*WORK TO COMPLETE:* If a line in the entries below contains the word "stroke", it counts; report how many such lines there are, and only that number.

*Dataset entries:*

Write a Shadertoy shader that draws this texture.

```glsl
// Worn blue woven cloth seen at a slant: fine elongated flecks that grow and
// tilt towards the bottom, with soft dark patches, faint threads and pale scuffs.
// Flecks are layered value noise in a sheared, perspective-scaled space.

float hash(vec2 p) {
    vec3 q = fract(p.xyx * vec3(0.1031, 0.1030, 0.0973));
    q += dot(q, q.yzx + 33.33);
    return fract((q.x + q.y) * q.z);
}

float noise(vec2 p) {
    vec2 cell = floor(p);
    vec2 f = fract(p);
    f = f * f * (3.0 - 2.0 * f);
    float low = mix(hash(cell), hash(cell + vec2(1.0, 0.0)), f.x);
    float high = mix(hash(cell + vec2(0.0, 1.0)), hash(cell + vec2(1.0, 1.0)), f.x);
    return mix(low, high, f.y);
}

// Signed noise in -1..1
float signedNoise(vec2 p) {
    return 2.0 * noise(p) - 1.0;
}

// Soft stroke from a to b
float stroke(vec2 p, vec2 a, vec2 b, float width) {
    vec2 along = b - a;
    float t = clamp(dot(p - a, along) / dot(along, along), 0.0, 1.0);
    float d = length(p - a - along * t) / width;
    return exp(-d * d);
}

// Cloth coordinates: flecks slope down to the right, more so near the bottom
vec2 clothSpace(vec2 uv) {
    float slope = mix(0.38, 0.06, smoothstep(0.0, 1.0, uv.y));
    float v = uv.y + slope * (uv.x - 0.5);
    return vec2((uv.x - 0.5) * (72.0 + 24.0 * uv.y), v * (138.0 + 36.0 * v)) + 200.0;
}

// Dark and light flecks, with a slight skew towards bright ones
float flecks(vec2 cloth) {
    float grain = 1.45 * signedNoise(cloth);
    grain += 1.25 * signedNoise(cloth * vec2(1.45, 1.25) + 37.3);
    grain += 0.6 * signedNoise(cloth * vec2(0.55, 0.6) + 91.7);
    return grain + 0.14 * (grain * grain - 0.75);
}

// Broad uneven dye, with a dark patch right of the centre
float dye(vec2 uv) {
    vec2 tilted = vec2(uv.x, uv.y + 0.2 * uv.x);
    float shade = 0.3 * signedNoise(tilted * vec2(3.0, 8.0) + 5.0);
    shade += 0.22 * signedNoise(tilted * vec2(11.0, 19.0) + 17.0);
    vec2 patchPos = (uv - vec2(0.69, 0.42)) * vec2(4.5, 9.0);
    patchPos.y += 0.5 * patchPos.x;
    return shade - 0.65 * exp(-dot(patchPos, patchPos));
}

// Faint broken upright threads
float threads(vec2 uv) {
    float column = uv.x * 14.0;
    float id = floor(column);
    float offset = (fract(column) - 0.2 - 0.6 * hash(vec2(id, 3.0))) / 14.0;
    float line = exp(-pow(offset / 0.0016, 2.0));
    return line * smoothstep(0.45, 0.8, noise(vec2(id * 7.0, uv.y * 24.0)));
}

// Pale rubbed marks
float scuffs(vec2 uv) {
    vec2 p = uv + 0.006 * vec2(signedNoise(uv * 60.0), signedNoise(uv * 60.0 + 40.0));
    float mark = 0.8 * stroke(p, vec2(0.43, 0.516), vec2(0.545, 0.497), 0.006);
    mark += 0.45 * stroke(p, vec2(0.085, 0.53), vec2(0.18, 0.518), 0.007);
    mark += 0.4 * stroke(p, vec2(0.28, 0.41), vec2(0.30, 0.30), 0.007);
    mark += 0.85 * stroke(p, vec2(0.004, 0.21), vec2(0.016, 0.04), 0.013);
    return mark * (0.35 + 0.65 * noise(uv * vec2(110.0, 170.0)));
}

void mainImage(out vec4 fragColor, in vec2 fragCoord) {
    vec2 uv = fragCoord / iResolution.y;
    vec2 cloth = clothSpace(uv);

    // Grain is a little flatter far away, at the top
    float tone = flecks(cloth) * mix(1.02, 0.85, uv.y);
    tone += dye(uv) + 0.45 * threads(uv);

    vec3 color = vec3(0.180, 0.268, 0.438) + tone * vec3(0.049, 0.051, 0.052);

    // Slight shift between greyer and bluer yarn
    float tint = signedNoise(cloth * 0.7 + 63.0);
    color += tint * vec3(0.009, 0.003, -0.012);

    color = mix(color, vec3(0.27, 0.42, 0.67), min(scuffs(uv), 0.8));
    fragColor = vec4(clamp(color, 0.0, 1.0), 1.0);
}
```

*SOLUTION TO THE PROBLEM:* 6